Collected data
[Start of section]

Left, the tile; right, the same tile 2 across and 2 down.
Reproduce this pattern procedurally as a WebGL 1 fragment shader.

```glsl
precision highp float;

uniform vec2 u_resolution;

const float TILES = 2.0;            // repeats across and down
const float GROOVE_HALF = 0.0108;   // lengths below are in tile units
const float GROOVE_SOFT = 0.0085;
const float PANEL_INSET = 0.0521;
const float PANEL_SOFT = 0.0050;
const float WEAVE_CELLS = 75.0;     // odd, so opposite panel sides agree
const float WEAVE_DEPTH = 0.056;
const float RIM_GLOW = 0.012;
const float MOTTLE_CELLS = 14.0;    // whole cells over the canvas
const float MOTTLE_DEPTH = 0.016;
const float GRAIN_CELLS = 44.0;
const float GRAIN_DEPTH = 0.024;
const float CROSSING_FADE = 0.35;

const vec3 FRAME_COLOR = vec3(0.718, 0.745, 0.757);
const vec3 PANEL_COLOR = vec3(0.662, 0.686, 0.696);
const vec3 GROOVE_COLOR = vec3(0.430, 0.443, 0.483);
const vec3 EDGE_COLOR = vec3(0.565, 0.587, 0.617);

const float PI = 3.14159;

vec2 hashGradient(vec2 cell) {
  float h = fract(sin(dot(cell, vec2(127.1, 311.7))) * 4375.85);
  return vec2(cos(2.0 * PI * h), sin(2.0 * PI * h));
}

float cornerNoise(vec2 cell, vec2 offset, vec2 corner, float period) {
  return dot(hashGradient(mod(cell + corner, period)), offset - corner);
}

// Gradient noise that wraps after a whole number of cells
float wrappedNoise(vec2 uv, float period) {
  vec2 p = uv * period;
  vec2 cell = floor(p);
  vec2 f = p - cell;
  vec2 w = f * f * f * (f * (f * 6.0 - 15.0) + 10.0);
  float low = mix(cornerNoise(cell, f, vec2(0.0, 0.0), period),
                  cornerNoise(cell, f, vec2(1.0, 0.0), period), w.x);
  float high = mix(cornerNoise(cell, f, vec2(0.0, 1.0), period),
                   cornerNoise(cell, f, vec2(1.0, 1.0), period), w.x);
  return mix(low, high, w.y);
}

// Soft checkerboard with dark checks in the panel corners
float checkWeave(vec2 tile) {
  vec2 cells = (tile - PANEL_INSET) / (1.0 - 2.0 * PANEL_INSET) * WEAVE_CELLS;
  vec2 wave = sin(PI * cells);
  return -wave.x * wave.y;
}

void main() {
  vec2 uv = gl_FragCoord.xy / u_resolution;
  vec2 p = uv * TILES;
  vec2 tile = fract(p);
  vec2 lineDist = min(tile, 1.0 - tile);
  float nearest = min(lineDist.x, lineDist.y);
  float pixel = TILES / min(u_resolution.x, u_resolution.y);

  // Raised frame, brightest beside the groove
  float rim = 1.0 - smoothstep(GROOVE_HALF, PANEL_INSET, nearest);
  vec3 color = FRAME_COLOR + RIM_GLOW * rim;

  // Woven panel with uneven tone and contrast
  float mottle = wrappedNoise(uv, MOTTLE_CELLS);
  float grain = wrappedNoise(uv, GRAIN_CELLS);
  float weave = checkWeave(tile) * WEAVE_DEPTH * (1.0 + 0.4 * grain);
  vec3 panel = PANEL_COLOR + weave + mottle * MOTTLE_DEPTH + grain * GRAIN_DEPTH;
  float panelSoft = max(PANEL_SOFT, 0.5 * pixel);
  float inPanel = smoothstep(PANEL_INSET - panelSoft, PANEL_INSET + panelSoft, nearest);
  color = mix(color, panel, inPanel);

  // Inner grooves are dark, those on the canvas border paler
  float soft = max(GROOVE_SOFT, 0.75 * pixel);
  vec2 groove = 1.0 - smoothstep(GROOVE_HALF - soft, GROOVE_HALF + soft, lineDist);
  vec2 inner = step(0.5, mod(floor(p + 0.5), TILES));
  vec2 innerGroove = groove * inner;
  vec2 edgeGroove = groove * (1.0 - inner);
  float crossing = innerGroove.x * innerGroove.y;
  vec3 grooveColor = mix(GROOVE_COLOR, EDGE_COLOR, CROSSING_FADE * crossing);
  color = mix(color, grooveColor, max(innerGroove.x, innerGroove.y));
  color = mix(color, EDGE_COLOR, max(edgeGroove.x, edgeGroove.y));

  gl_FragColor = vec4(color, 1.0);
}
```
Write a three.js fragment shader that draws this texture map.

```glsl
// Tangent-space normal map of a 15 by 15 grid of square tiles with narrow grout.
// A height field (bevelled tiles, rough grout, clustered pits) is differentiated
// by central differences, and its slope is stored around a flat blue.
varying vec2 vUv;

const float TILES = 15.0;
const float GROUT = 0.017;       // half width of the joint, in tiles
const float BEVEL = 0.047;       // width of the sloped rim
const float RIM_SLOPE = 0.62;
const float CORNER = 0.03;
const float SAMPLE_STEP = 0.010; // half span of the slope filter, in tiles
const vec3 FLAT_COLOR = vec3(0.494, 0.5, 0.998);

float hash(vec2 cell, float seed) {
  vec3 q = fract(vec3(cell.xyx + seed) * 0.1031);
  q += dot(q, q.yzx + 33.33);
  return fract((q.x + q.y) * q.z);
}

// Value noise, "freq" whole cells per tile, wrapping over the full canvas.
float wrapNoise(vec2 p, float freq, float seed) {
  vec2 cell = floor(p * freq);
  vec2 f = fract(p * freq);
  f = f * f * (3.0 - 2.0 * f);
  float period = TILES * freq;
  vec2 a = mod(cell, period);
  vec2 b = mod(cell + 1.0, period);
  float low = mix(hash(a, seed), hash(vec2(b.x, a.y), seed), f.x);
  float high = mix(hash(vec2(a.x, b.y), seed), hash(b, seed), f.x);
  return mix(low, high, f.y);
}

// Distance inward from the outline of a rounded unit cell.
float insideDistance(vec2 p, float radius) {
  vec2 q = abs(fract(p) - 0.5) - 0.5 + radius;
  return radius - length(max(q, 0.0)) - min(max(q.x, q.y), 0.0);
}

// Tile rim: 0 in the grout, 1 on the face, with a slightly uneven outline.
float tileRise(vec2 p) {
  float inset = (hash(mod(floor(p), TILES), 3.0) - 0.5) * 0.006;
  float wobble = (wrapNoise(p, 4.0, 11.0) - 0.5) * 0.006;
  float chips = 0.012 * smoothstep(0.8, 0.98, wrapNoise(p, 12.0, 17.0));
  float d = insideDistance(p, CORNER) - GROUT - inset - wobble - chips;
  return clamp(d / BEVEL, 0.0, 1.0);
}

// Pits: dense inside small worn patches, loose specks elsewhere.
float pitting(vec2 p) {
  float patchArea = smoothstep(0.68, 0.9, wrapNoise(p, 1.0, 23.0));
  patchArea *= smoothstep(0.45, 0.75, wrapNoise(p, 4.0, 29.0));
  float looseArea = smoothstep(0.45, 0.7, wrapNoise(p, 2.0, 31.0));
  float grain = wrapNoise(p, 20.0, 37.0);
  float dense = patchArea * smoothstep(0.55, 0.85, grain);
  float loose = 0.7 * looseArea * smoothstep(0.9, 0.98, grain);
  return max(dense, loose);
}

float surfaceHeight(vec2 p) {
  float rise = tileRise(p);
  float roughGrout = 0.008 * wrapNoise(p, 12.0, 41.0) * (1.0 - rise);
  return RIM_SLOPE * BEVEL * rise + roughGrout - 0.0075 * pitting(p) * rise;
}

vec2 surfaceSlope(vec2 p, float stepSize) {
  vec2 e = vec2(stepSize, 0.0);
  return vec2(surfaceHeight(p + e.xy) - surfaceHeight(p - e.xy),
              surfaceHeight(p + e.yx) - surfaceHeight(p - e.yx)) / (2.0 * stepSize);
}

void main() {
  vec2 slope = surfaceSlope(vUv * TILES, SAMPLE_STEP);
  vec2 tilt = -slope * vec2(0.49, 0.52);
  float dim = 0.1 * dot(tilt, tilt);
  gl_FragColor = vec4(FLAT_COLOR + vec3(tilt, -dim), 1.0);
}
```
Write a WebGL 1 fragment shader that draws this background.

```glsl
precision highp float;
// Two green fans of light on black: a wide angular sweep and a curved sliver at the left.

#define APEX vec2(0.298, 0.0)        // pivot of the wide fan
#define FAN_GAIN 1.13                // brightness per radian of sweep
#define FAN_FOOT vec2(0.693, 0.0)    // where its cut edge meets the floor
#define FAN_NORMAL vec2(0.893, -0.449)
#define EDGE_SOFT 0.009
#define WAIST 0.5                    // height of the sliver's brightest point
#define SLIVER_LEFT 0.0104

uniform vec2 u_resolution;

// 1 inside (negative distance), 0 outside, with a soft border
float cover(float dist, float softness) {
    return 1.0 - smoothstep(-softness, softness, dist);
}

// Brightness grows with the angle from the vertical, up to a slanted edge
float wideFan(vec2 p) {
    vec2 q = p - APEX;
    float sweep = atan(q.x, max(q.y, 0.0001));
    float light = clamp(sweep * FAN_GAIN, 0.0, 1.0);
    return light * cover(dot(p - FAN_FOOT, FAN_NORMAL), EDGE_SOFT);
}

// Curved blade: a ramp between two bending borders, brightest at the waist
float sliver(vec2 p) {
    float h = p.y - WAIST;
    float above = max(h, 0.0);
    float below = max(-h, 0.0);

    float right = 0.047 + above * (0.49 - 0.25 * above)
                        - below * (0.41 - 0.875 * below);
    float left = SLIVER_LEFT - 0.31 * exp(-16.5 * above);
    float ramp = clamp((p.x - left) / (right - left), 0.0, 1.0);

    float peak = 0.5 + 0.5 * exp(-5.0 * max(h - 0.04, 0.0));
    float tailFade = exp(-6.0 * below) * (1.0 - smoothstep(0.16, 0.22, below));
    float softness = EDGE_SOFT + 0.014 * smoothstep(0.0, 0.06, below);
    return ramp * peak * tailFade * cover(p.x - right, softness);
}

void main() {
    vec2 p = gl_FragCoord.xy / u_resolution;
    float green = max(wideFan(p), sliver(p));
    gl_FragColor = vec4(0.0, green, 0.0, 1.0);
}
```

[End of section]
[Start of section]

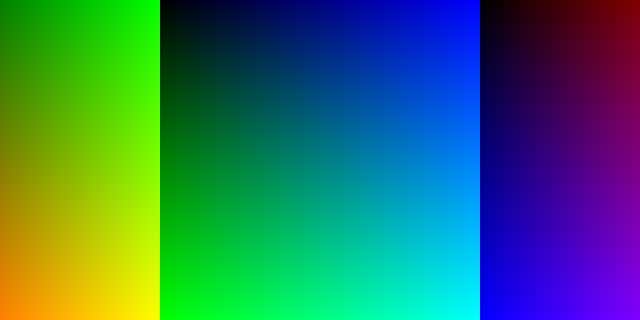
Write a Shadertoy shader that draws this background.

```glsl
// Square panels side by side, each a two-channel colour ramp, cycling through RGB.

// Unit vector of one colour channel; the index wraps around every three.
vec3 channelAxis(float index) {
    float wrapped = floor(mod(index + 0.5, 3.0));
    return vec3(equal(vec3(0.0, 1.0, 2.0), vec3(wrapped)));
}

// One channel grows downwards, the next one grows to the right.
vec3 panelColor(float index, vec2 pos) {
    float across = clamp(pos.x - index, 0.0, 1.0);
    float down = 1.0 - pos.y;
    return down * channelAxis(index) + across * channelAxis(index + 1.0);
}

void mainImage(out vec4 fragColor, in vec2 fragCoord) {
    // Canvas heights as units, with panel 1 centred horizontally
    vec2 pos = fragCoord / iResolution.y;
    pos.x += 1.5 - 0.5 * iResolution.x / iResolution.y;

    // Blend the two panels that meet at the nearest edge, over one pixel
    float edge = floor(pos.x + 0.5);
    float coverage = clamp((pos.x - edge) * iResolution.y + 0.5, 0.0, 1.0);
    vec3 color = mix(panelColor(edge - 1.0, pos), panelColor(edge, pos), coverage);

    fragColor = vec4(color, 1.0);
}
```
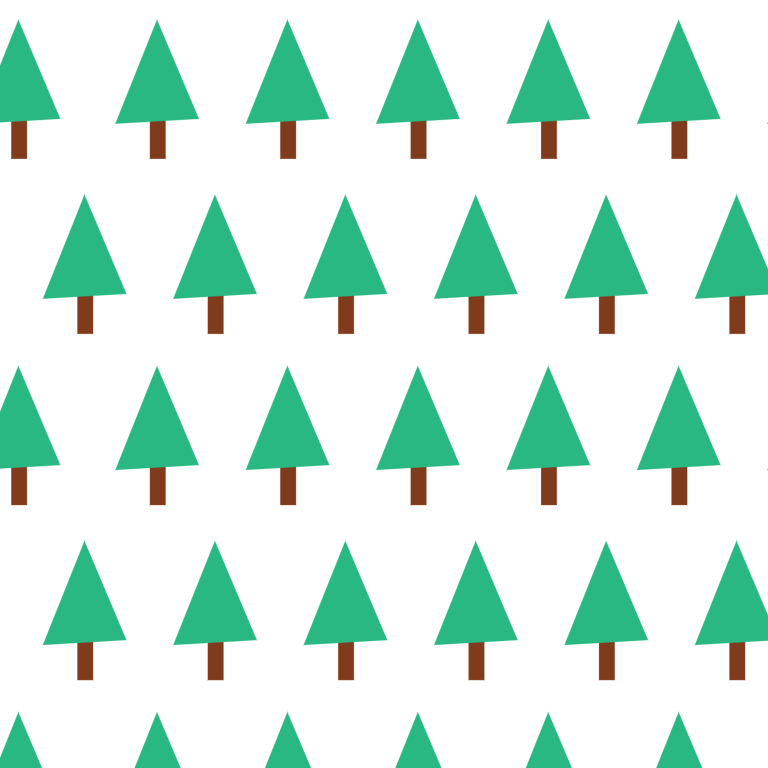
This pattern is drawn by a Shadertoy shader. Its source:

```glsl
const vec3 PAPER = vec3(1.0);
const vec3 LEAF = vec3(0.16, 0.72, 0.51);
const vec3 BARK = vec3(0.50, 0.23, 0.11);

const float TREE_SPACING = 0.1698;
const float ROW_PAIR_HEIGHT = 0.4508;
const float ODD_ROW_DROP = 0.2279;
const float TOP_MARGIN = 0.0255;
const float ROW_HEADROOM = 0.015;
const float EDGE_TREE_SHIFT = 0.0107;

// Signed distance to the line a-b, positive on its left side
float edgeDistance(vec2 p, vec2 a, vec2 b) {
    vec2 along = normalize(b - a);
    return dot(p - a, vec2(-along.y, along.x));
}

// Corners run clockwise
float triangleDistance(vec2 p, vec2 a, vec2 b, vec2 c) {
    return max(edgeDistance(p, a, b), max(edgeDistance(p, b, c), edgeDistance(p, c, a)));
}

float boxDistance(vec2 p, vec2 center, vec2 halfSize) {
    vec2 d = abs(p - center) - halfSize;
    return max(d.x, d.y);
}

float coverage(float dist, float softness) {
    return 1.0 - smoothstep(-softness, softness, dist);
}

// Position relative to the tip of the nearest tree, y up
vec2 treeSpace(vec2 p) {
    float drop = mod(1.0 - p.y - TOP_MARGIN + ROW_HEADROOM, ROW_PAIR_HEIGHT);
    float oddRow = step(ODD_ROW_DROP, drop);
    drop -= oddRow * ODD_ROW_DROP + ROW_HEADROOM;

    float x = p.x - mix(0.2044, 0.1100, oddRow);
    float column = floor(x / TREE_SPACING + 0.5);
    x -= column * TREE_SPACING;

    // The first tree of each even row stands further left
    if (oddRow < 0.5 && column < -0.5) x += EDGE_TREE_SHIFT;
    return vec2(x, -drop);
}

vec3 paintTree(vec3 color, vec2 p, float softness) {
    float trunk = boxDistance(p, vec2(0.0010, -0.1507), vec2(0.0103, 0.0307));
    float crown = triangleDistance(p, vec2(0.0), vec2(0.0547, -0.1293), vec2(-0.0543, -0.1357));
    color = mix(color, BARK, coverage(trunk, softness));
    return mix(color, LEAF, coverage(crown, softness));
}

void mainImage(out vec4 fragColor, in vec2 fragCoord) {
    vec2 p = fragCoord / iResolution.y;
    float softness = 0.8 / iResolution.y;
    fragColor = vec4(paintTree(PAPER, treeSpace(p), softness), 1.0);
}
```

[End of section]
[Start of section]

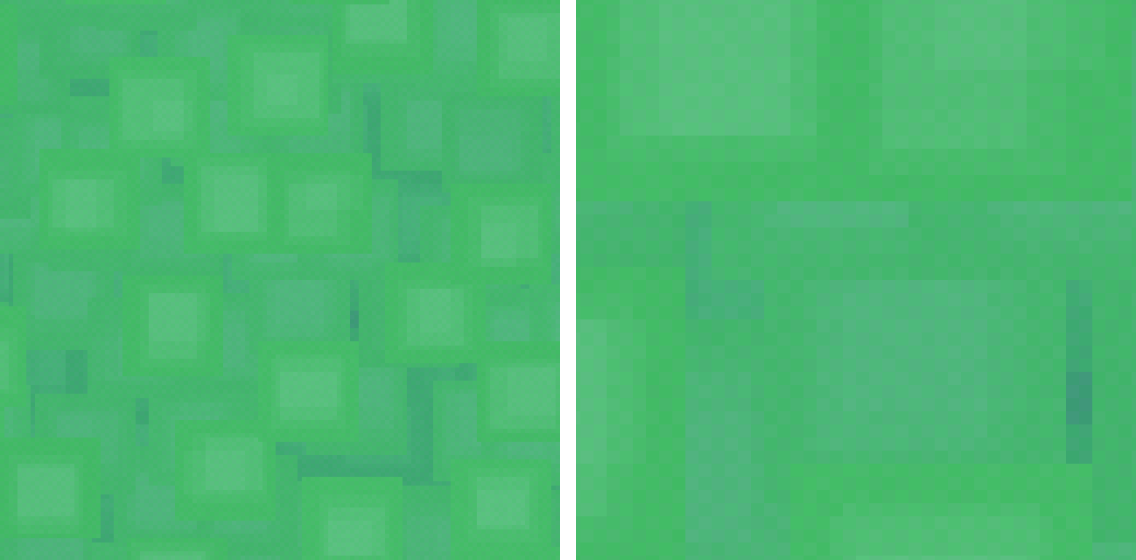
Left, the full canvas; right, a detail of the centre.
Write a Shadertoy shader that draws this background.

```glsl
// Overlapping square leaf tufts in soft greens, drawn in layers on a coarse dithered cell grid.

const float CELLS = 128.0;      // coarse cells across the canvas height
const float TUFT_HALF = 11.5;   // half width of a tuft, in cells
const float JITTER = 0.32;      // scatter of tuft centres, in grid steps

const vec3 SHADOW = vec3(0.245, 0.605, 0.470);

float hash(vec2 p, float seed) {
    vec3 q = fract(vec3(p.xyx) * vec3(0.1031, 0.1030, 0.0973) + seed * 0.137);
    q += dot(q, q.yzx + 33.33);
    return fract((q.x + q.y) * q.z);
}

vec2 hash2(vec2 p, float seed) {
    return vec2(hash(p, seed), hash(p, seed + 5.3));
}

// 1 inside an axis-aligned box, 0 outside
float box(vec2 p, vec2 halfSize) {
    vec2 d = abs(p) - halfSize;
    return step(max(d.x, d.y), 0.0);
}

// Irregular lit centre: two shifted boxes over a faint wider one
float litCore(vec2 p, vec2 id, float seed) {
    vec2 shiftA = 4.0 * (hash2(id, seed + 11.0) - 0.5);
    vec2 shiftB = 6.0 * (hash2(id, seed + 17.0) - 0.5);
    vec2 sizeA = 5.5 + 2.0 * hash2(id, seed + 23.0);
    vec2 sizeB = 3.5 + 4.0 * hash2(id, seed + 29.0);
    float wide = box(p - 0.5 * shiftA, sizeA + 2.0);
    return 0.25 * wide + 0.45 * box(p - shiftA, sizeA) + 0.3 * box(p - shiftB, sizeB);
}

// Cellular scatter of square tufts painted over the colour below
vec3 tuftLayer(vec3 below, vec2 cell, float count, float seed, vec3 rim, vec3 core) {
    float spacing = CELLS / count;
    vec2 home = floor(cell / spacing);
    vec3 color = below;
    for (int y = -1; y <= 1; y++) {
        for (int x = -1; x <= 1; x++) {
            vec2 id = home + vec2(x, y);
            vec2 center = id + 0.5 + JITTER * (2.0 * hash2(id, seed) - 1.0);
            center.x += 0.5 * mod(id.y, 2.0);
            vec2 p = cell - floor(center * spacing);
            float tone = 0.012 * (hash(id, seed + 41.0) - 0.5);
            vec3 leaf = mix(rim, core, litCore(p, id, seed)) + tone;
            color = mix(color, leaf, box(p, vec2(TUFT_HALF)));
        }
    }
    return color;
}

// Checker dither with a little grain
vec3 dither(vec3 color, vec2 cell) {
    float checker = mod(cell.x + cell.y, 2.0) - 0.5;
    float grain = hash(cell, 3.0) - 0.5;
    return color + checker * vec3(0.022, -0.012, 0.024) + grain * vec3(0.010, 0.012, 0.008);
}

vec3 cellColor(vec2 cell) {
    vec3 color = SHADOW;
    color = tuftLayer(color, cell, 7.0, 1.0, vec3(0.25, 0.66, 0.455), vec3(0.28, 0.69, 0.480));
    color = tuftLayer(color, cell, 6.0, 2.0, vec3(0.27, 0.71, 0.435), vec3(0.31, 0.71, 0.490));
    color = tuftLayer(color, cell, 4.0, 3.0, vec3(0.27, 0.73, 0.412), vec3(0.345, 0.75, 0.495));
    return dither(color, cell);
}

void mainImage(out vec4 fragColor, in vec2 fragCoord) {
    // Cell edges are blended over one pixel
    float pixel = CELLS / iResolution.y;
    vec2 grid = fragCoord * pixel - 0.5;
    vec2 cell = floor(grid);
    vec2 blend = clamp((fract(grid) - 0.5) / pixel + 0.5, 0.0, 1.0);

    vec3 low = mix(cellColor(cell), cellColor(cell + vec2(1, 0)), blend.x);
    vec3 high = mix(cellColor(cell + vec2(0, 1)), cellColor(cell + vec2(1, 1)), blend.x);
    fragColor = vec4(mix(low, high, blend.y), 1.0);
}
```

[End of section]

### WORK INSTRUCTIONS
Go through the data and return each line where the word "across" appears.

### TASK RESPONSE
Left, the tile; right, the same tile 2 across and 2 down.
const float TILES = 2.0;            // repeats across and down
    float across = clamp(pos.x - index, 0.0, 1.0);
    return down * channelAxis(index) + across * channelAxis(index + 1.0);
const float CELLS = 128.0;      // coarse cells across the canvas height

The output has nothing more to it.